Thomas D. Morrison
Born July 21, 1795 in Quebec; moved to York in 1816.). He worked as a copy clerk in the Surveyor General’s office but was fired for participating in the organization of the first Methodist church in Toronto in 1818. (His conversion from the Church of England was looked upon as a serious deviation from the values of the provincial “officialdom). He then became a Methodist preacher and moved to the U.S., where he studied medicine. In 1824, Morrison returned to York where he was licensed to practice medicine, and in 1832, with Drs. W.W. Baldwin and John E. Timms, he established the York Dispensary which prescribed and dispensed free medicine to 746 patients at a cost of £118.3s.4d. The dispensary only lasted about one year. In 1834 he won election to the assembly, serving as a member for Toronto until 1837; also in 1834 he was elected as a radical candidate to the first Toronto city council for St. Andrew’s riding, and was re-elected the following two years, becoming Toronto’s third Mayor in 1836. He also served as president of the Toronto Board of Health. Although he denied support for the 1837 Rebellion; he was arrested and tried for high treason. Though acquitted, he chose to live in exile in the United States for a number of years. In 1843, following a declaration of amnesty which included all Upper Canada rebels except William Lyon Mackenzie, he returned to Toronto and re-established his medical practice, serving also on various boards and lecturing at the Toronto School of Medicine.
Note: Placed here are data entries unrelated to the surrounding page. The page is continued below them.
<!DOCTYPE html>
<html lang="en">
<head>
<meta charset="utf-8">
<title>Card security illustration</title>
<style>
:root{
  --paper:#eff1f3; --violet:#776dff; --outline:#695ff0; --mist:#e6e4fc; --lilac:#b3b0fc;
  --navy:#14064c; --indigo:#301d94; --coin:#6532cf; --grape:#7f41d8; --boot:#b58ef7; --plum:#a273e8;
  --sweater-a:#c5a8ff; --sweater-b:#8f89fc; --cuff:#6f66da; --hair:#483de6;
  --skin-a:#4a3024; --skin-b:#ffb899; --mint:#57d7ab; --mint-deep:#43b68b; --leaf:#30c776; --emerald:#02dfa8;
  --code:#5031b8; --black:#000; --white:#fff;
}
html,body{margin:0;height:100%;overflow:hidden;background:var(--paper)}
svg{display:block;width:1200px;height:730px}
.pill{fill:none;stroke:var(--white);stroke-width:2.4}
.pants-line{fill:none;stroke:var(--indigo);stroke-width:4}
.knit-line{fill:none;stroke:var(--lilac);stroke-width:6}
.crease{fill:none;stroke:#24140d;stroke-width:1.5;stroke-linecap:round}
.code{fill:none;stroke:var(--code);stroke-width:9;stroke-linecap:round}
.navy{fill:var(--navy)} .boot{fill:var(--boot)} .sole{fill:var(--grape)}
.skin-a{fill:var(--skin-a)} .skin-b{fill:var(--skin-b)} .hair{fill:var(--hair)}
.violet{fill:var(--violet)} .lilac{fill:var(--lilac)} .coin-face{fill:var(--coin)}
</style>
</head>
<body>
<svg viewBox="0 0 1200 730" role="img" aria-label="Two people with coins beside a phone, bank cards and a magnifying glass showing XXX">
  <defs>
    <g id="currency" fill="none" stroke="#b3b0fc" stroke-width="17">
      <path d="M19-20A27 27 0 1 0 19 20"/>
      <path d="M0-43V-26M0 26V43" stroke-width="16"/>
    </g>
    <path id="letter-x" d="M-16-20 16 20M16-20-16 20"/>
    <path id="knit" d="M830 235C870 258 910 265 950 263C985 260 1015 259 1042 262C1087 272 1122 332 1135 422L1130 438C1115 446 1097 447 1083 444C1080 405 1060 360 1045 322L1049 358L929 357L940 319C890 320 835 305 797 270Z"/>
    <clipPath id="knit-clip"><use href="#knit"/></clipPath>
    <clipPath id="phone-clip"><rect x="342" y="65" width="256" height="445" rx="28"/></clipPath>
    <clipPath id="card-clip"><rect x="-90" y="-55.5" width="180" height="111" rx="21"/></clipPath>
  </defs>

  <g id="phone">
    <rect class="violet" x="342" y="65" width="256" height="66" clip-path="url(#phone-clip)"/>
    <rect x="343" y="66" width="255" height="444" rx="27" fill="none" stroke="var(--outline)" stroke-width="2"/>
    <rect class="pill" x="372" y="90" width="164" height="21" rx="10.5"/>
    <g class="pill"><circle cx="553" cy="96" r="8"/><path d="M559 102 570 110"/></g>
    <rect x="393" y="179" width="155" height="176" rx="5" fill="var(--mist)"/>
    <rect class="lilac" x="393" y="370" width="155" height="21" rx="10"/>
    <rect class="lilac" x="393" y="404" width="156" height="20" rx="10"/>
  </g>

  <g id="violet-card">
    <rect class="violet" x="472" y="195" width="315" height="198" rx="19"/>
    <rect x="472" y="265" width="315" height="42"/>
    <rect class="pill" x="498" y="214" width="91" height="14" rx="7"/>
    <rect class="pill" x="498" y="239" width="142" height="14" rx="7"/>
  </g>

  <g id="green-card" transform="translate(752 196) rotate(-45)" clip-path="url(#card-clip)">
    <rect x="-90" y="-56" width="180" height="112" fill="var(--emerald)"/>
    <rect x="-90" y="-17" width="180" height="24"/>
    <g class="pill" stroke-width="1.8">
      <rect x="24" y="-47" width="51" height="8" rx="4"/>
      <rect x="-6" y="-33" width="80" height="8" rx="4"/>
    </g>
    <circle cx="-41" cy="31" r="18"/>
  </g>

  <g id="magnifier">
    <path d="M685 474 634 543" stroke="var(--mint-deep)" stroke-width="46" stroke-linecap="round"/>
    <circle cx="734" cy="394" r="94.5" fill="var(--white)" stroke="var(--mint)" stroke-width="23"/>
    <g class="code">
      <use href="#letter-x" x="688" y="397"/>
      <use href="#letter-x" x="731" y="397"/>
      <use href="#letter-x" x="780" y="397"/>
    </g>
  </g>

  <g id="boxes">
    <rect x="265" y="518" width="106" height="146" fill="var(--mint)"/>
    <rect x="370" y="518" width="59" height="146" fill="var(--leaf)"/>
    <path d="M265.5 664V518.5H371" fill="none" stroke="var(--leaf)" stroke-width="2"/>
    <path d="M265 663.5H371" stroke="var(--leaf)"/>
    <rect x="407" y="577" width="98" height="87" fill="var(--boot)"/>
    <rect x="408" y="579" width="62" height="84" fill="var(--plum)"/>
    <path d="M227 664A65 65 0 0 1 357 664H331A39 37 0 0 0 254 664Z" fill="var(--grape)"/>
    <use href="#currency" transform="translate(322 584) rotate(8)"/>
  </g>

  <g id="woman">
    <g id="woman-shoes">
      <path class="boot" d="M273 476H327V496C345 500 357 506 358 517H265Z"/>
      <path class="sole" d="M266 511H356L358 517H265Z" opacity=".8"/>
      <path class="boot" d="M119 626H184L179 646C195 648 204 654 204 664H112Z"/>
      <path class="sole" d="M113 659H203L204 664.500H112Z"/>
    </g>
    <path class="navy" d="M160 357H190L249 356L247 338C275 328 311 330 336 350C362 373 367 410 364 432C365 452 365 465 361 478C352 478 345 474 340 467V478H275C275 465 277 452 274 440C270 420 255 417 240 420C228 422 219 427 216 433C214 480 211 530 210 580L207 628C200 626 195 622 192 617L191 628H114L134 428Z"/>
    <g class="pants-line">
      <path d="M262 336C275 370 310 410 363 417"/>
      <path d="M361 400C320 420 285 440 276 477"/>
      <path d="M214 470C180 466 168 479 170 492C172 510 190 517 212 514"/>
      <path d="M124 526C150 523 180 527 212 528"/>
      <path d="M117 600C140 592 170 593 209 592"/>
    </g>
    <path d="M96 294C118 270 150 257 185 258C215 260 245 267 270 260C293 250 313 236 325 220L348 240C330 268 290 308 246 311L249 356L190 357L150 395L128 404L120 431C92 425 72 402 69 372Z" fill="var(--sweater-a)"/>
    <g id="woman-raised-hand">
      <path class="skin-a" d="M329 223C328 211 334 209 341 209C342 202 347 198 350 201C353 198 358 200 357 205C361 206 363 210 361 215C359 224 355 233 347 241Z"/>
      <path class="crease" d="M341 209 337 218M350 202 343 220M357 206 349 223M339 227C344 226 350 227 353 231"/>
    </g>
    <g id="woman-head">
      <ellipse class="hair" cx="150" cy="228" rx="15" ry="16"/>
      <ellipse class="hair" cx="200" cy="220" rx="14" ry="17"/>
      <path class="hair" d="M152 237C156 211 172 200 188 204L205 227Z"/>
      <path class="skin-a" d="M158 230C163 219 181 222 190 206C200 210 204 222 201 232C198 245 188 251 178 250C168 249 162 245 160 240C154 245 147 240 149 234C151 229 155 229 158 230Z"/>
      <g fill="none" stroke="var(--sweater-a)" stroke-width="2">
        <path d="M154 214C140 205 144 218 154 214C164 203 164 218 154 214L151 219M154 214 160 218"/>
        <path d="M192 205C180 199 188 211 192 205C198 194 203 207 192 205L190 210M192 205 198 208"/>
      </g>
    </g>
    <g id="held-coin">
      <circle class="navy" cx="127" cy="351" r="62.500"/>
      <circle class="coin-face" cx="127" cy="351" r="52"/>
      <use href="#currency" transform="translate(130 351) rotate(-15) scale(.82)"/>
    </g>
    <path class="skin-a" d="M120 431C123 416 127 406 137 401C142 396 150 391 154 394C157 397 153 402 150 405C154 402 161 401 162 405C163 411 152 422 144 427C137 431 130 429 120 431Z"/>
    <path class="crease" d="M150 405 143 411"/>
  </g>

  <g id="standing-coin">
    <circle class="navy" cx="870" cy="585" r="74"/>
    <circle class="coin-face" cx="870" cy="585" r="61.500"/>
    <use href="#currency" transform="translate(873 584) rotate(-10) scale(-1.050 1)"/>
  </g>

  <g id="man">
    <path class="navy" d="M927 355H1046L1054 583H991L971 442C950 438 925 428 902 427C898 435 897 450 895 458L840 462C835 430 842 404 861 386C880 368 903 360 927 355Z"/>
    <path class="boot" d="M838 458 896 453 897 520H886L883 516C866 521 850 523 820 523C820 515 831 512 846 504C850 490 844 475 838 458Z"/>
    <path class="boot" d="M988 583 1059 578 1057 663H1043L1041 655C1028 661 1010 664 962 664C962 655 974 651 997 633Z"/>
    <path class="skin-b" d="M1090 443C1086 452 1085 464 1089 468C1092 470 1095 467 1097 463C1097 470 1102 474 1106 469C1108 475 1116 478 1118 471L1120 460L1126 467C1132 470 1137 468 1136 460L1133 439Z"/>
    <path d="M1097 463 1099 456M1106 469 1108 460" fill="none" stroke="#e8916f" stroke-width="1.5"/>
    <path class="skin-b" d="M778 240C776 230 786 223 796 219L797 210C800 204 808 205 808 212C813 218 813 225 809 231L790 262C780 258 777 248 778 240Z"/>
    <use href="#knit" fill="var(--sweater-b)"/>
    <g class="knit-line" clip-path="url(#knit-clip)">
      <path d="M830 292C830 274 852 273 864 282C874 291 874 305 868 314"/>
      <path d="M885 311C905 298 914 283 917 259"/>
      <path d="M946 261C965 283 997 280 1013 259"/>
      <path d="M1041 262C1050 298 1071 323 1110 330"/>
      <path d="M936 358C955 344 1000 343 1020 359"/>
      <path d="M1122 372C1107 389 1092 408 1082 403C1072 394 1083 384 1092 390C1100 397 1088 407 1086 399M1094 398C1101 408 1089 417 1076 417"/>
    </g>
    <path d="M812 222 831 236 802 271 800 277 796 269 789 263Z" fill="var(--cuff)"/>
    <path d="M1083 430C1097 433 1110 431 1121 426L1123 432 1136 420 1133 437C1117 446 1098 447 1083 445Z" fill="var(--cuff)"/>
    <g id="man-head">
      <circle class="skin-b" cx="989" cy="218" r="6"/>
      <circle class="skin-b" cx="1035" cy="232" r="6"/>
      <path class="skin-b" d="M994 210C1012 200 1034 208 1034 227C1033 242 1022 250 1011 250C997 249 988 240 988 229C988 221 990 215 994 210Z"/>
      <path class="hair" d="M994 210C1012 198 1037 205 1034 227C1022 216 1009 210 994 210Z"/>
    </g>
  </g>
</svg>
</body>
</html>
He died of palsy at his home on Adelaide Street in Toronto on March 19, 1856.